*ACTIVITY*
Lift every line from the entries that includes the word "distance".

(Dataset entries)
=-=-=-=-=

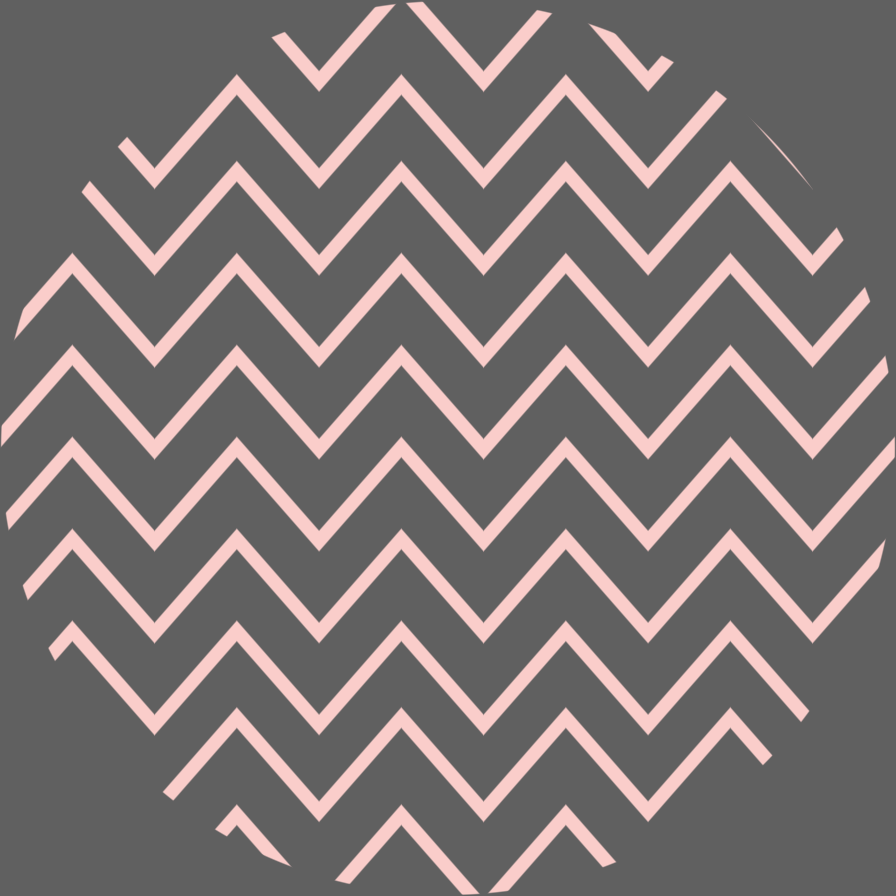
Reproduce this pattern procedurally as a WebGL 1 fragment shader.

```glsl
precision highp float;
// Pink chevron stripes clipped to a disc on a flat grey ground.

uniform vec2 u_resolution;

const vec3 GROUND = vec3(0.378, 0.378, 0.378);
const vec3 PINK = vec3(0.980, 0.804, 0.792);

const vec2 DISC_CENTER = vec2(0.5, 0.5);
const float DISC_RADIUS = 0.4988;

const float PERIOD = 0.1836;       // distance between neighbouring peaks
const float PEAK_X = 0.4479;       // position of one peak
const float RISE = 0.1049;         // height from valley to peak
const float ROW_STEP = 0.1026;     // distance between rows
const float MID_ROW_Y = 0.4486;    // mid height of row zero
const float HALF_HEIGHT = 0.0115;  // half the stroke, measured vertically
const float NUDGE = 0.0058;        // inward shift of two outer rows
const float SOFTNESS = 0.0022;     // least width of a smoothed edge

// Triangle wave with its peaks at PEAK_X + n * PERIOD.
float zigzag(float x) {
  float phase = abs(fract((x - PEAK_X) / PERIOD + 0.5) - 0.5);
  return RISE * (0.5 - 2.0 * phase);
}

// The second row from each end sits slightly closer to the middle.
float rowShift(float row) {
  float side = row - 0.5;
  float isNudged = 1.0 - step(0.25, abs(abs(side) - 3.5));
  return -sign(side) * NUDGE * isNudged;
}

// Signed distance to the nearest chevron stripe, with mitred corners.
float chevrons(vec2 p) {
  float height = p.y - MID_ROW_Y - zigzag(p.x);
  float row = floor(height / ROW_STEP + 0.5);
  float offset = height - row * ROW_STEP - rowShift(row);
  float slope = 2.0 * RISE / PERIOD;
  return (abs(offset) - HALF_HEIGHT) / sqrt(1.0 + slope * slope);
}

// Coverage of a signed distance, negative inside.
float fill(float d, float width) {
  return 1.0 - smoothstep(-0.5 * width, 0.5 * width, d);
}

void main() {
  float side = min(u_resolution.x, u_resolution.y);
  vec2 p = (gl_FragCoord.xy - 0.5 * u_resolution) / side + 0.5;
  float edge = max(SOFTNESS, 1.2 / side);

  float disc = length(p - DISC_CENTER) - DISC_RADIUS;
  float mask = fill(chevrons(p), edge) * fill(disc, edge);

  gl_FragColor = vec4(mix(GROUND, PINK, mask), 1.0);
}
```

=-=-=-=-=

*OUTPUT FOR THIS EXERCISE*
const float PERIOD = 0.1836;       // distance between neighbouring peaks
const float ROW_STEP = 0.1026;     // distance between rows
// Signed distance to the nearest chevron stripe, with mitred corners.
// Coverage of a signed distance, negative inside.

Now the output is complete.